Last week Bank of America and Chase announced they are killing their Windows Phone native applications. The reason stated is lack of use. Does this mean Windows Phone is dead? No, over 10 million Lumias alone sold last quarter. The reality is supporting multiple independent native applications across multiple platforms is expensive. Right now there are 2 main players in the 'mobile space', iPhone and Android. Windows Phone is a distant 3rd, but that really does not matter?
Creating a modern client application is expensive, especially if you need to support the potential scale these two banks posses. Each of these banks are major US players and offer products across a broad range of banking needs, car loans, checking, savings, mortgages, etc. Both have millions of potential customers using their applications. Hopefully each platform's client application accesses the same API as the other platforms, but there is not guarantee. If not that also compounds the support overhead.

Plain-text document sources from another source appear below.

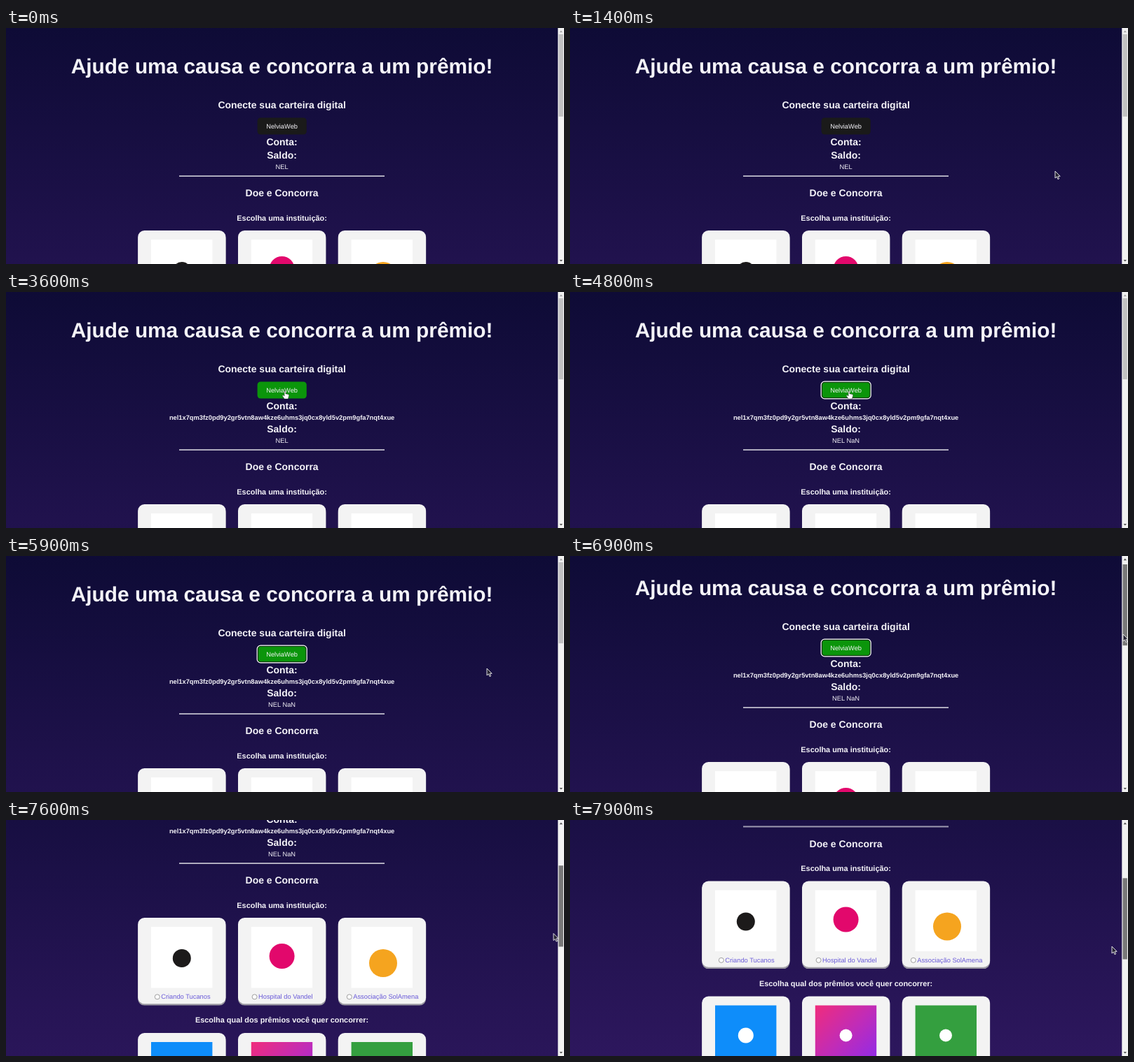
An HTML page for the animation above (8 s loop, 796 px wide and 338 px high).

```html
<!DOCTYPE html>
<html lang="pt-BR">
<head>
<meta charset="utf-8">
<title>Ajude uma causa</title>
<style>
  html, body { margin: 0; width: 100%; height: 100%; overflow: hidden; background: #0e0b36; }
  svg { display: block; width: 796px; height: 338px; }
  text { font-family: "Liberation Sans", Arial, sans-serif; fill: #f4f3f8; text-rendering: geometricPrecision; }
  .h1, .h2, .h3, .b { font-weight: bold; text-anchor: middle; }
  .h1 { font-size: 29.84px; }
  .h2 { font-size: 13.98px; }
  .h3 { font-size: 10.91px; }
  .b, .p, .label { font-size: 9.32px; }
  .p { text-anchor: middle; }
  .label { fill: #6a5bd8; }
</style>
</head>
<body>
<svg viewBox="0 0 796 338">
  <defs>
    <linearGradient id="night" x2="0" y2="1">
      <stop stop-color="#0e0b36"/><stop offset="1" stop-color="#421f78"/>
    </linearGradient>
    <linearGradient id="pink" x2="1" y2="1">
      <stop stop-color="#f02c7c"/><stop offset=".5" stop-color="#c02cb8"/><stop offset="1" stop-color="#8a2bee"/>
    </linearGradient>
  </defs>

  <g id="page">
    <rect width="788" height="931" fill="url(#night)"/>
    <text class="h1" x="393.6" y="65">Ajude uma causa e concorra a um prêmio!</text>
    <text class="h2" x="393.6" y="115">Conecte sua carteira digital</text>
    <rect id="button" x="358.6" y="128.5" width="70.2" height="24" rx="4.6"/>
    <rect id="border" x="359.2" y="129.1" width="69" height="22.8" rx="4.2" fill="none" stroke="#fff" stroke-width="1.3"/>
    <g id="ring" fill="none">
      <rect x="359.3" y="129.2" width="68.8" height="22.6" rx="4" stroke="#101010" stroke-width="1"/>
      <rect x="358.2" y="128.1" width="71" height="24.8" rx="5" stroke="#fff" stroke-width="1.2"/>
    </g>
    <text class="p" x="393.6" y="143.6">NelviaWeb</text>
    <text class="h2" x="393.6" y="167.5">Conta:</text>
    <text class="b" id="account" x="393.6" y="182.5">nel1x7qm3fz0pd9y2gr5vtn8aw4kze6uhms3jq0cx8yld5v2pm9gfa7nqt4xue</text>
    <g id="lower">
      <text class="h2" x="393.6" y="201">Saldo:</text>
      <text class="p" id="balance" x="393.6" y="216.4"></text>
      <rect x="247" y="225" width="293" height="1" fill="#9d9ab0"/>
      <rect x="247" y="226" width="293" height=".8" fill="#e6e5ec"/>
      <text class="h2" x="393.6" y="255">Doe e Concorra</text>
      <text class="h3" x="393.6" y="289.8">Escolha uma instituição:</text>
      <text class="h3" x="393.6" y="454.3">Escolha qual dos prêmios você quer concorrer:</text>
      <g id="cards"></g>
    </g>
  </g>

  <rect x="787.3" width="9" height="338" fill="#f1f1f1"/>
  <path id="up" d="M789.6 6.2h4.4l-2.2-2.6z"/>
  <path d="M789.6 332h4.4l-2.2 2.6z" fill="#505050"/>
  <rect id="thumb" x="788.5" width="6.4"/>

  <path id="arrow" d="M0 0V10L2.4 7.9 4 11.6 5.7 10.9 4.1 7.3H7.2Z" fill="#262433" stroke="#f2f2f2" stroke-width=".9" stroke-linejoin="round"/>
  <path id="hand" d="M-.9.8Q0-.5.9.8V4.2L4.6 5Q5.9 5.4 5.7 6.9L5 9.2 4.4 11.6H-.8L-3.6 7.4Q-3.9 6 -2.6 6.2L-.9 7.4Z" fill="#fff" stroke="#333" stroke-width=".5" stroke-linejoin="round"/>
</svg>

<script>
const LOOP = 8000, STEP = 100;
const $ = id => document.getElementById(id);
const set = (el, attrs) => { for (const k in attrs) el.setAttribute(k, attrs[k]); };

function add(name, attrs, text) {
  const el = document.createElementNS("http://www.w3.org/2000/svg", name);
  set(el, attrs);
  if (text) el.textContent = text;
  $("cards").append(el);
}

// tile colour, emblem [colour, x, y, r], label, label x
const cards = [
  ["#fff", ["#1c1a1a", 250.8, 362, 13], "Criando Tucanos", 221.2],
  ["#fff", ["#e2086c", 393.6, 359, 18], "Hospital do Vandel", 360],
  ["#fff", ["#f5a41f", 538, 369, 20], "Associação SolAmena", 495.2],
  ["#0e8dfa", ["#fff", 250.8, 525, 11]],
  ["url(#pink)", ["#fff", 393.6, 525, 9]],
  ["#349f3f", ["#fff", 536, 525, 9]]
];

cards.forEach(([tile, [fill, cx, cy, r], label, labelX], i) => {
  const x = 188.2 + (i % 3) * 142.8, y = i < 3 ? 304.1 : 469;
  const body = { x, width: 125.3, height: 123.2, rx: 9.3 };
  add("rect", { ...body, y: y + 2.3, fill: "#9c9aa3" });
  add("rect", { ...body, y, fill: "#f3f3f3" });
  add("rect", { x: x + 18.8, y: y + 13, width: 87.4, height: 87.4, fill: tile });
  add("circle", { cx, cy, r, fill });
  if (!label) return;
  add("circle", { cx: labelX - 5.4, cy: y + 113.2, r: 3.5, fill: "#fff", stroke: "#767676", "stroke-width": .7 });
  add("text", { class: "label", x: labelX, y: y + 116.2 }, label);
});

// time, x, y of the pointer tip
const pointer = [
  [1200, 776, 215], [1500, 650, 200], [1800, 475, 180], [2000, 425, 171],
  [2200, 408, 154], [2500, 398, 141.5], [4800, 398, 141.5], [5200, 416, 156],
  [5600, 436, 166], [5800, 615, 163], [5900, 686, 161], [6200, 760, 130],
  [6500, 790, 108], [6700, 790, 108], [6900, 789, 112], [7000, 789, 112],
  [7300, 785, 136], [7600, 781, 162.5], [7900, 773, 181]
];
// time, scroll offset
const scrolling = [[6700, 0], [6900, 9], [7000, 9], [7100, 27], [7300, 78], [7600, 164], [7700, 184], [7900, 216.5]];

function at(keys, t) {
  const i = keys.findIndex(k => k[0] > t);
  if (i < 0) return keys[keys.length - 1].slice(1);
  if (i === 0) return keys[0].slice(1);
  const a = keys[i - 1], b = keys[i], p = (t - a[0]) / (b[0] - a[0]);
  return a.slice(1).map((v, j) => v + (b[j + 1] - v) * p);
}

function draw(time) {
  const t = Math.floor(time % LOOP / STEP) * STEP;
  const linked = t >= 2900, focused = t >= 4800;
  const [x, y] = at(pointer, t), [scroll] = at(scrolling, t);
  const over = x > 359 && x < 429 && y > 128 && y < 152.5;
  const pageHeight = linked ? 931 : 917, track = 320;

  set($("page"), { transform: `translate(0 ${-scroll})` });
  set($("lower"), { transform: `translate(0 ${linked ? 0 : -14})` });
  set($("button"), { fill: linked ? "#0b950b" : "#1a1a1a" });
  set($("border"), { opacity: linked ? 0 : Math.min(1, Math.max(0, (t - 2200) / 250)) });
  set($("ring"), { opacity: +focused });
  set($("account"), { opacity: +linked });
  $("balance").textContent = focused ? "NEL NaN" : "NEL";

  set($("up"), { fill: scroll ? "#505050" : "#a3a3a3" });
  set($("thumb"), {
    y: 8.9 + scroll * track / pageHeight,
    height: 338 * track / pageHeight,
    fill: t >= 6700 ? "#787878" : t >= 6500 ? "#a8a8a8" : "#c1c1c1"
  });

  const place = `translate(${x} ${y})`;
  set($("arrow"), { transform: place, opacity: +(t >= 1200 && !over) });
  set($("hand"), { transform: place, opacity: +over });
}

let start;
function tick(now) {
  start ??= now;
  draw(now - start);
  requestAnimationFrame(tick);
}
draw(0);
requestAnimationFrame(tick);
</script>
</body>
</html>
```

The harsh reality is the vast majority of 'apps' simply cannot sustain themselves. Most app developers and companies operate well below the app poverty line, or simply put loose money. While mobile banking is a great feature, and every bank should offer some form of access. Like any product or service a bank or any other company offers it costs money to offer and operate. The decision to cut these Windows Phone applications speaks more to the cost to service the applications than it does Windows Phone popularity.
The majority of non-gaming applications on mobile platforms rarely utilize the pure native API features on a platform. Full disclosure, I never used either of these two banking applications, but have used a few other native banking applications. Mobile banking applications are all pretty much the same as far as functionality; check balances, transfer funds, deposit checks and possibly pay a bill. Nothing there really screams native application because all these features can be accomplished using standard web technologies, including uploading check images.
At this point I have several years of experience building modern web applications that allow end users cross-platform access. A banking client like the Chase and Bank of America application's could be done in under a month give or take 6 months depending on the level of excessive enterprise overhead. The biggest obstacle is defining what level of Android support you are going to tolerate. I am also making the assumption the API is developed and you have a good graphic designer to create any potential assets. Multi-lingual support is also a potential aggravating factor. But even with aggravating factors a mobile banking web client should not require a lot of engineering.
The common banking application, like Chase and Bank of America, represent strong candidates for a rich cross-platform, responsive, single page web application instead of numerous native platform application. Development and support costs are far less than native counterparts. The real costs associated with any client application are customer support and maintenance. Banks like Chase and Bank of America most likely have a minimum service level agreement for customer support staffing. This overhead, combined with lack a smaller user base certainly hurt these two applications. Having a single web client experience means these two mobile banking experiences would be available on Windows Phone as well as an other client platform the customer chooses and at a lower total cost of ownership.